The Parthians rose to power in the Seleucid satrapies of Parthia and Hyrcania mid-3rd century B.C. and hotly contested the eastern possessions of the Seleucids until their victory in 129 B.C. It is perhaps surprising that Arsacid Parthia was little referenced on the coins of the Seleucid monarchs. A notable exception may be found in the victory stater of Antiochus published by Arthur Houghton in 1986.1 In an article accompanying the plate, Houghton notes the victory motif on this coin most likely indicates a Seleucid victory in or shortly before 134/133 B.C., a campaign not known from the literature, and which shows Antiochus' invasion of Judaea must have been launched after that date.
1. Houghton, A. "A victory coin and the Parthian Wars of Antiochus VII" in Proceedings of the 9th International Congress of Numismatics (1986), IAPN Publication #11, plate 6.

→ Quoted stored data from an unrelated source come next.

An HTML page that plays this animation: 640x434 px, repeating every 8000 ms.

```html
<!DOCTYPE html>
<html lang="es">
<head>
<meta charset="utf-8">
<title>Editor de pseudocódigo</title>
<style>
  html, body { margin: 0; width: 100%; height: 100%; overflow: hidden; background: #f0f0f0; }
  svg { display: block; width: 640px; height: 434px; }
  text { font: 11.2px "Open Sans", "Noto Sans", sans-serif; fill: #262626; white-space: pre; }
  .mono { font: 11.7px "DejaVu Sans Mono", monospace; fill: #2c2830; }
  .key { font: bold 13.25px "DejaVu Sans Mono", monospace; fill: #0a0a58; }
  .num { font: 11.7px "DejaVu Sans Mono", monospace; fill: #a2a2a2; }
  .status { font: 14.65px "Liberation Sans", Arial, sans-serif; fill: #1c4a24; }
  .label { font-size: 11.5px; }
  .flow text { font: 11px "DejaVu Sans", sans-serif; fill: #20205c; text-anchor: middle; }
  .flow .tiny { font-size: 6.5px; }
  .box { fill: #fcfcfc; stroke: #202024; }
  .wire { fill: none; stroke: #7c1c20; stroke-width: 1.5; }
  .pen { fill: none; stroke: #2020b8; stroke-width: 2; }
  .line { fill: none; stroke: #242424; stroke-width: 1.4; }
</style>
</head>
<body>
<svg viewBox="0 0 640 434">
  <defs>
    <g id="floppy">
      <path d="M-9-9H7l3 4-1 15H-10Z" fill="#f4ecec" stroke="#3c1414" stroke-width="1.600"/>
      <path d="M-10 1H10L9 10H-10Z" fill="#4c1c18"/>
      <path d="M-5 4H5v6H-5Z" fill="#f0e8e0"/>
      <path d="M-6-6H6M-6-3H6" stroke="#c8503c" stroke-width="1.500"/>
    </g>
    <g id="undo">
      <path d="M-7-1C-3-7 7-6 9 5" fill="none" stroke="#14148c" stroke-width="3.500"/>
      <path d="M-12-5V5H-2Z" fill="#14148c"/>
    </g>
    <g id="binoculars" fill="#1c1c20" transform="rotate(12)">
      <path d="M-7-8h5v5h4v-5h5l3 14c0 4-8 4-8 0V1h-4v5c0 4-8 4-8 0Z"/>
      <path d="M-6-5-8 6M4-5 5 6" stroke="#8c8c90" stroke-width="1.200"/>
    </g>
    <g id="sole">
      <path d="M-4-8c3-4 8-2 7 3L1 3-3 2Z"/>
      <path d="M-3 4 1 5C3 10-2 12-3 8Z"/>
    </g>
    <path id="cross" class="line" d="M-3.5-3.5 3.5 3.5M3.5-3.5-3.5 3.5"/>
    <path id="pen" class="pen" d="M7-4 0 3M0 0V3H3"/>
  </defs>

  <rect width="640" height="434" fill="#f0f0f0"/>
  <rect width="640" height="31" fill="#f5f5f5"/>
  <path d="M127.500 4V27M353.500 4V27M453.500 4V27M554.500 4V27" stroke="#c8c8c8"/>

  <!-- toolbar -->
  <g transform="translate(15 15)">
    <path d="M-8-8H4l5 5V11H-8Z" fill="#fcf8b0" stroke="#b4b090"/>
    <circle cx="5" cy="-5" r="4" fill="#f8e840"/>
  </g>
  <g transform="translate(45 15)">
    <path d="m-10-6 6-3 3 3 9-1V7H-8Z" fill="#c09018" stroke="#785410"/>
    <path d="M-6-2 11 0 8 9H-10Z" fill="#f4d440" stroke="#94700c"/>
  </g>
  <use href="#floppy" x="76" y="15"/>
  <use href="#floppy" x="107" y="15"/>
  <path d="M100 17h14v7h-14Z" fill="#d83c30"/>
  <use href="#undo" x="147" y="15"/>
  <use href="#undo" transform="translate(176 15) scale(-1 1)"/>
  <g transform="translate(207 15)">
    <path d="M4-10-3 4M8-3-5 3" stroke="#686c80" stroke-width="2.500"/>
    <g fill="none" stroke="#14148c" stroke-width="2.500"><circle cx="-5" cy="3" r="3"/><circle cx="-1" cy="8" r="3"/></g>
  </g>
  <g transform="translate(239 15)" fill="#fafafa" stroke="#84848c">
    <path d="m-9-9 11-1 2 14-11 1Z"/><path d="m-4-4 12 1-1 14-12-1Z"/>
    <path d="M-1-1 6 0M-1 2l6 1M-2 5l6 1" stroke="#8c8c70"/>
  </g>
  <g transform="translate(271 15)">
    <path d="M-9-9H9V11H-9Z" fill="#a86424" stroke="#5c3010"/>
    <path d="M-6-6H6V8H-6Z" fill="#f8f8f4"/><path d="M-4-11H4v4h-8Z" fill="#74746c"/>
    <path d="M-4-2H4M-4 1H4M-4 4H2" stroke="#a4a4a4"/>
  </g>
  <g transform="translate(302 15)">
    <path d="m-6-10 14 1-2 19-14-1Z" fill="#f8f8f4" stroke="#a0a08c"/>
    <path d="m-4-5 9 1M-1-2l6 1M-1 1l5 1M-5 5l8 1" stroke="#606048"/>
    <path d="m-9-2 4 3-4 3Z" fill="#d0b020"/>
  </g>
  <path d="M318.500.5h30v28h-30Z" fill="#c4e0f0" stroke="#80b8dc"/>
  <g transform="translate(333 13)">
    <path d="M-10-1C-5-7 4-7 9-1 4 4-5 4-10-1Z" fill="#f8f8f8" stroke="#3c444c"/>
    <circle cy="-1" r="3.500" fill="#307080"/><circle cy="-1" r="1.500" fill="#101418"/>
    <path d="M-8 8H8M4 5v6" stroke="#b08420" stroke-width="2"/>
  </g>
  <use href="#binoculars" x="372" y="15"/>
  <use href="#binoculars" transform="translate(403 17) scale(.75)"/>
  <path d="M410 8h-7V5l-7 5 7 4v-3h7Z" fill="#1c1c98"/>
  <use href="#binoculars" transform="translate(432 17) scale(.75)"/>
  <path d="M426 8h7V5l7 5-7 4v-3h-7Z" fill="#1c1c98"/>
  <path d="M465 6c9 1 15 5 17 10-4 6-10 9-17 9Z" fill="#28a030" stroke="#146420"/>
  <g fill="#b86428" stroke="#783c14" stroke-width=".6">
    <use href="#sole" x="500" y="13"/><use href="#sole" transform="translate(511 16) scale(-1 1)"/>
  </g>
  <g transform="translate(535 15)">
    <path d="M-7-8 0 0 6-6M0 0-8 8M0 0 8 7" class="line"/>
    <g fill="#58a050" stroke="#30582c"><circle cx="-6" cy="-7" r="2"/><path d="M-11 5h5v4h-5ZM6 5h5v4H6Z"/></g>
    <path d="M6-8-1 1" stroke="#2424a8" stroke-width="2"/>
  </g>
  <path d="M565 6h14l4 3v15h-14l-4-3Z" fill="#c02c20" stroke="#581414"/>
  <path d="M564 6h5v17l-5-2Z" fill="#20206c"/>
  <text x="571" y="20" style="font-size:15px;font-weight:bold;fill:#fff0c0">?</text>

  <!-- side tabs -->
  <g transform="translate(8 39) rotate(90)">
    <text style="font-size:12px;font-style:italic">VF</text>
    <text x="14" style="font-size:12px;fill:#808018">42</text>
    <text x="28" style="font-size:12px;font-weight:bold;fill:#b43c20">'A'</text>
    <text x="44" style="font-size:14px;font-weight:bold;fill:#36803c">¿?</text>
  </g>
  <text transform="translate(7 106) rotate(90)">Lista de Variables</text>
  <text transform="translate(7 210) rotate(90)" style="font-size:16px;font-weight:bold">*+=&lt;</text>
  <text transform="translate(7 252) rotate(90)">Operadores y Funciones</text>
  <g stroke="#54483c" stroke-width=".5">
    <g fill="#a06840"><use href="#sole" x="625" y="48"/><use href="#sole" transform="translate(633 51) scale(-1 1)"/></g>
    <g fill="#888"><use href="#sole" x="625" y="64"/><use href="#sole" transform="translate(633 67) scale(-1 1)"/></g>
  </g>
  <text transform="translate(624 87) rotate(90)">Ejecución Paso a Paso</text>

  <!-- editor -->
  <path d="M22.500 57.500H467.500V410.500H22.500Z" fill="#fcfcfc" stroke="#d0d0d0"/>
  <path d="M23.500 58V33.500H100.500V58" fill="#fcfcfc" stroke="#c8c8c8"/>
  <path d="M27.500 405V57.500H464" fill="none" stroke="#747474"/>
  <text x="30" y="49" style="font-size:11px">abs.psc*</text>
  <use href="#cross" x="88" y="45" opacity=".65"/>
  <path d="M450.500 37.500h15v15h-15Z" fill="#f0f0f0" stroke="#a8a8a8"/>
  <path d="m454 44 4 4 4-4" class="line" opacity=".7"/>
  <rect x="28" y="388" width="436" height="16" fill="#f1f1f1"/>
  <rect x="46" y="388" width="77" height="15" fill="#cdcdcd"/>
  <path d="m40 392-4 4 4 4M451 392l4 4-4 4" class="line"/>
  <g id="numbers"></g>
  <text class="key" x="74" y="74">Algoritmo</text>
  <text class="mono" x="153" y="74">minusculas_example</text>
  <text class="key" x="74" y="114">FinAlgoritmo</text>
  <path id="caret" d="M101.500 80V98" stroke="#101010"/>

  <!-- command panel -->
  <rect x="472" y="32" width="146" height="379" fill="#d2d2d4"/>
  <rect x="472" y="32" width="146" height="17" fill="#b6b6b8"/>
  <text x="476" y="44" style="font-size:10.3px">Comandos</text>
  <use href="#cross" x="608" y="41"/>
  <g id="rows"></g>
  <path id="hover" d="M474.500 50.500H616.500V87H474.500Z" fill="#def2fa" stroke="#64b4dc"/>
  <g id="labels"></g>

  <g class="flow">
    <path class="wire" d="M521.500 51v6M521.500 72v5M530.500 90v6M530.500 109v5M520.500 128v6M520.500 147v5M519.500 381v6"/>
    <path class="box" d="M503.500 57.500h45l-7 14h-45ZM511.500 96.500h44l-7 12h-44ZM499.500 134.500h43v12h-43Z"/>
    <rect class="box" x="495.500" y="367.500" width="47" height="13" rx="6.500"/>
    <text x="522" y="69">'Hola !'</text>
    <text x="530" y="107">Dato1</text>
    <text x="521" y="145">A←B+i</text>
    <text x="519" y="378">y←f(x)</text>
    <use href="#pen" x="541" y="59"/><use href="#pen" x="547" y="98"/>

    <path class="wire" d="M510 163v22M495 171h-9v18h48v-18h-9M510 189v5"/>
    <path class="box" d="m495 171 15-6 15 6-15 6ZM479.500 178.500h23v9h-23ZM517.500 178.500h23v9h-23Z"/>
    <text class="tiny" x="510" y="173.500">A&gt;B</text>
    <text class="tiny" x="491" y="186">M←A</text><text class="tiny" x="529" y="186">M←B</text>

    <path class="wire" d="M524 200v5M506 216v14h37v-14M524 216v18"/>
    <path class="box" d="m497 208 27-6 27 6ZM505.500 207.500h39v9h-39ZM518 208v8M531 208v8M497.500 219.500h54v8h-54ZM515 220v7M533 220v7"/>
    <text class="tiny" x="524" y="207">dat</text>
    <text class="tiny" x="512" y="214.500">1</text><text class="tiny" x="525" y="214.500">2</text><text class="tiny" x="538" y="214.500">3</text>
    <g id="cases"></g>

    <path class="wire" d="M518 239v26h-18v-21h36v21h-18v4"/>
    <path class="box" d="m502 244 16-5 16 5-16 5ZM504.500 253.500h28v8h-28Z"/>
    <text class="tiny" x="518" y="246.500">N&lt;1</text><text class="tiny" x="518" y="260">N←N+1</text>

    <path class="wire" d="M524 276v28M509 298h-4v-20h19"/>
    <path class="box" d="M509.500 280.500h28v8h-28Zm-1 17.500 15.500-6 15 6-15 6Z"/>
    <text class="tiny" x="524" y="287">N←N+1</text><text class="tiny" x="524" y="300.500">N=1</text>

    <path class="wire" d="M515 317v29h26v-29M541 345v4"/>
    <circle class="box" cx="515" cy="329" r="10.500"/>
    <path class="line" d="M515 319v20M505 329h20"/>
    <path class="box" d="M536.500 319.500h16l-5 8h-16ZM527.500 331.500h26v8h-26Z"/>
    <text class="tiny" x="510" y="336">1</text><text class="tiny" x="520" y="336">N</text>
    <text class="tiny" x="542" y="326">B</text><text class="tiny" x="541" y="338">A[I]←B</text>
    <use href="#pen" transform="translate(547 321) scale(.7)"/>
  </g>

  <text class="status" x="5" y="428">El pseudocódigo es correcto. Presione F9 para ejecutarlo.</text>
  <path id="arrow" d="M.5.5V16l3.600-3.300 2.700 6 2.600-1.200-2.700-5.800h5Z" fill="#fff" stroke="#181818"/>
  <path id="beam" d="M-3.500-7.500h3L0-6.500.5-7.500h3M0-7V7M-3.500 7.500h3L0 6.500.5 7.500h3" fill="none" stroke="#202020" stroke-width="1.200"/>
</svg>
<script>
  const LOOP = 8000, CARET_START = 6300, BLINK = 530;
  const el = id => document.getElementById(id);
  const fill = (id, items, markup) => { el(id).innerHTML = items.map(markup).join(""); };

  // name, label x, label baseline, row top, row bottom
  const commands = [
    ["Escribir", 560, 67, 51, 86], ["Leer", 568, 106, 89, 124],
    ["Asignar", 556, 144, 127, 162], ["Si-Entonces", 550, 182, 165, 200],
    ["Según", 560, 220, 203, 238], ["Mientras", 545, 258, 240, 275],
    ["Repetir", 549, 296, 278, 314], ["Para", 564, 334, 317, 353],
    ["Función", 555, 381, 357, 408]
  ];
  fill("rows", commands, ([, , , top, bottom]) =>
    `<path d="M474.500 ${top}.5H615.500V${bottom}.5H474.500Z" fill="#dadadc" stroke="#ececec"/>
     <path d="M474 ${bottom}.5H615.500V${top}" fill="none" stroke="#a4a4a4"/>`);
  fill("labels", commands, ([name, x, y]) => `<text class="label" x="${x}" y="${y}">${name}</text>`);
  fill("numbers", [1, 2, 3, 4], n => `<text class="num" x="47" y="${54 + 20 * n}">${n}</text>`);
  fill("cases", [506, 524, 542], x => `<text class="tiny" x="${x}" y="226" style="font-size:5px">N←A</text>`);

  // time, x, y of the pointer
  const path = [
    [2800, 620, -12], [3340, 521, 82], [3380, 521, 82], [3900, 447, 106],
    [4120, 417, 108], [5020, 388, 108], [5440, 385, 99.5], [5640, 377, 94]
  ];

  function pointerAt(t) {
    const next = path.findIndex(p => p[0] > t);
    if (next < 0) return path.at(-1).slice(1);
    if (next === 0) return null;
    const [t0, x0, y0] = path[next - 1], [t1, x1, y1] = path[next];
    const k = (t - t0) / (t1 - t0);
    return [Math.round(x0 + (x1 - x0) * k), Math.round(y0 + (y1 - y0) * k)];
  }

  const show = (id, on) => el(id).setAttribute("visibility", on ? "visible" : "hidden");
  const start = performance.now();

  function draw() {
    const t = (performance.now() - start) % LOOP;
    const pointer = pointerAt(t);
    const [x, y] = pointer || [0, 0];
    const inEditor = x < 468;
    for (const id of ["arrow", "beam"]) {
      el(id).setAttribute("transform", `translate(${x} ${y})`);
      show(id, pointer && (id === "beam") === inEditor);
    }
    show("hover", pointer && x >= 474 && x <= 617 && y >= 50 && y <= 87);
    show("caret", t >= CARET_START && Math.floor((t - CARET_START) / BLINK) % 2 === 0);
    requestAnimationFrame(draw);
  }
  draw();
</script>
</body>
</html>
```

Click on coin images to enlarge:
|Antiochus VII (138-129 B.C.)
AV Stater, 8.42 g, 19 mm
Mint/ sim. Antioch, but reverse too crude; perhaps traveling mint?, 134/133 B.C.
Obv/ diademed head right, reel-and-pellet border

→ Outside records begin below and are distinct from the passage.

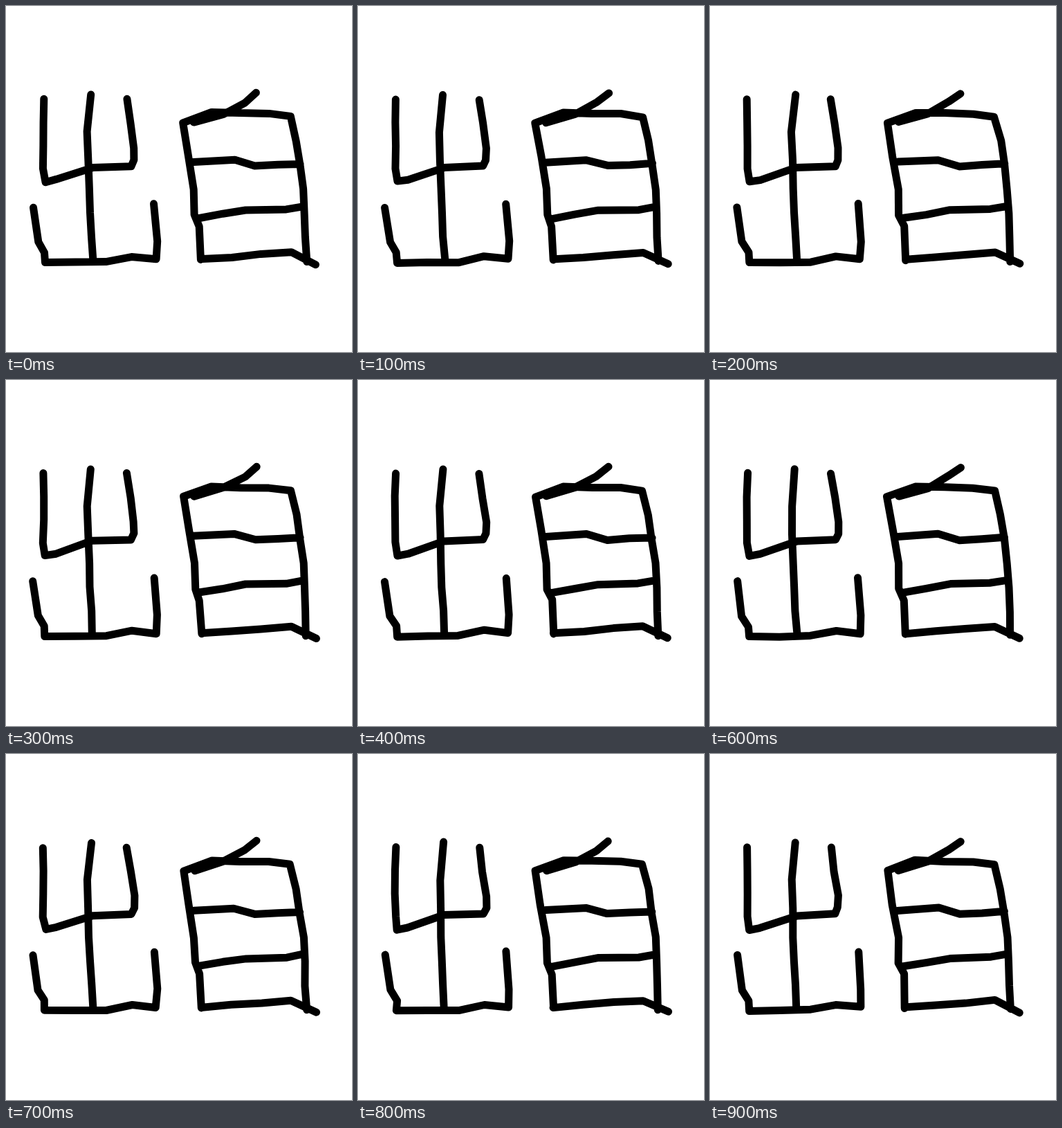
Animation of 500x500 px, one loop 1 s. Source, as an HTML page:

```html
<!DOCTYPE html>
<html lang="en">
<head>
<meta charset="utf-8">
<title>Wobbling strokes</title>
<style>
html, body { margin: 0; width: 100%; height: 100%; overflow: hidden; background: #fff; }
svg { display: block; width: 100%; height: 100%; }
path { fill: none; stroke: #000; stroke-width: 11; stroke-linecap: round; stroke-linejoin: round; }
</style>
</head>
<body>
<svg viewBox="0 0 500 500"><path id="ink"/></svg>
<script>
const STEP = 100, POSES = 10, WOBBLE = 0.9, SPACING = 40;

// Key points of each pen stroke
const strokes = [
  // left character
  "54,135 54,235 57,254 72,251 125,233 181,231 185,222 185,205 175,135",
  "123,128 118,182 120,265 125,367",
  "39,291 46,341 56,356 56,371 145,370 182,362 217,366 218,340 214,286",
  // right character
  "282,367 280,318 273,302 272,265 256,169 297,154 380,156 411,160 420,195 430,265 434,369",
  "272,168 314,156 345,139 362,126",
  "271,226 330,223 360,231 425,228",
  "279,307 347,295 405,294 428,290",
  "283,366 412,356 448,373"
].map(s => subdivide(s.split(" ").map(p => p.split(",").map(Number))));

const ink = document.getElementById("ink");

// Adds evenly spaced points so that long segments also tremble
function subdivide(points) {
  return points.flatMap(([x, y], i) => {
    const [u, v] = points[i + 1] || [x, y];
    const parts = Math.max(1, Math.round(Math.hypot(u - x, v - y) / SPACING));
    return Array.from({ length: parts }, (_, k) =>
      [x + (u - x) * k / parts, y + (v - y) * k / parts]);
  });
}

function noise(n, pose) {
  const v = Math.sin(n * 12.9898 + pose * 78.233) * 43758.5453;
  return (v - Math.floor(v)) * 2 - 1;
}

function outline(pose) {
  let n = 1;
  const jitter = v => (v + WOBBLE * noise(n++, pose)).toFixed(1);
  return strokes.map(s => "M" + s.map(p => p.map(jitter)).join("L")).join("");
}

function draw() {
  const pose = Math.floor(performance.now() / STEP) % POSES;
  ink.setAttribute("d", outline(pose));
  requestAnimationFrame(draw);
}
draw();
</script>
</body>
</html>
```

Rev/ winged Nike in biga, to the left; inscription ΒΑΣΙΛΕΩΣ (fragmentary) ΑΝΤΙΟΧΟΥ above, ΜΕΓΑΛΟΥ ΕΥΕΡΓΕΤΟΥ below; the king's name is entirely on flan and the title discernible above it; dated between hooves ΘΟΡ = 179 S.E. (134/133 B.C.)
Photo/ by permission
Note/ Houghton remarks the similarity of the Nike/biga reverse design to several bronzes of Mithradates I (Sellwood types 12.9 and 12.14), and believes there is a political connection between the Seleucid and Arsacid designs
- A. Houghton, IAPN Pub #11, plate 6 (unique coin, otherwise unpublished)
This page last updated 30 Oct 2019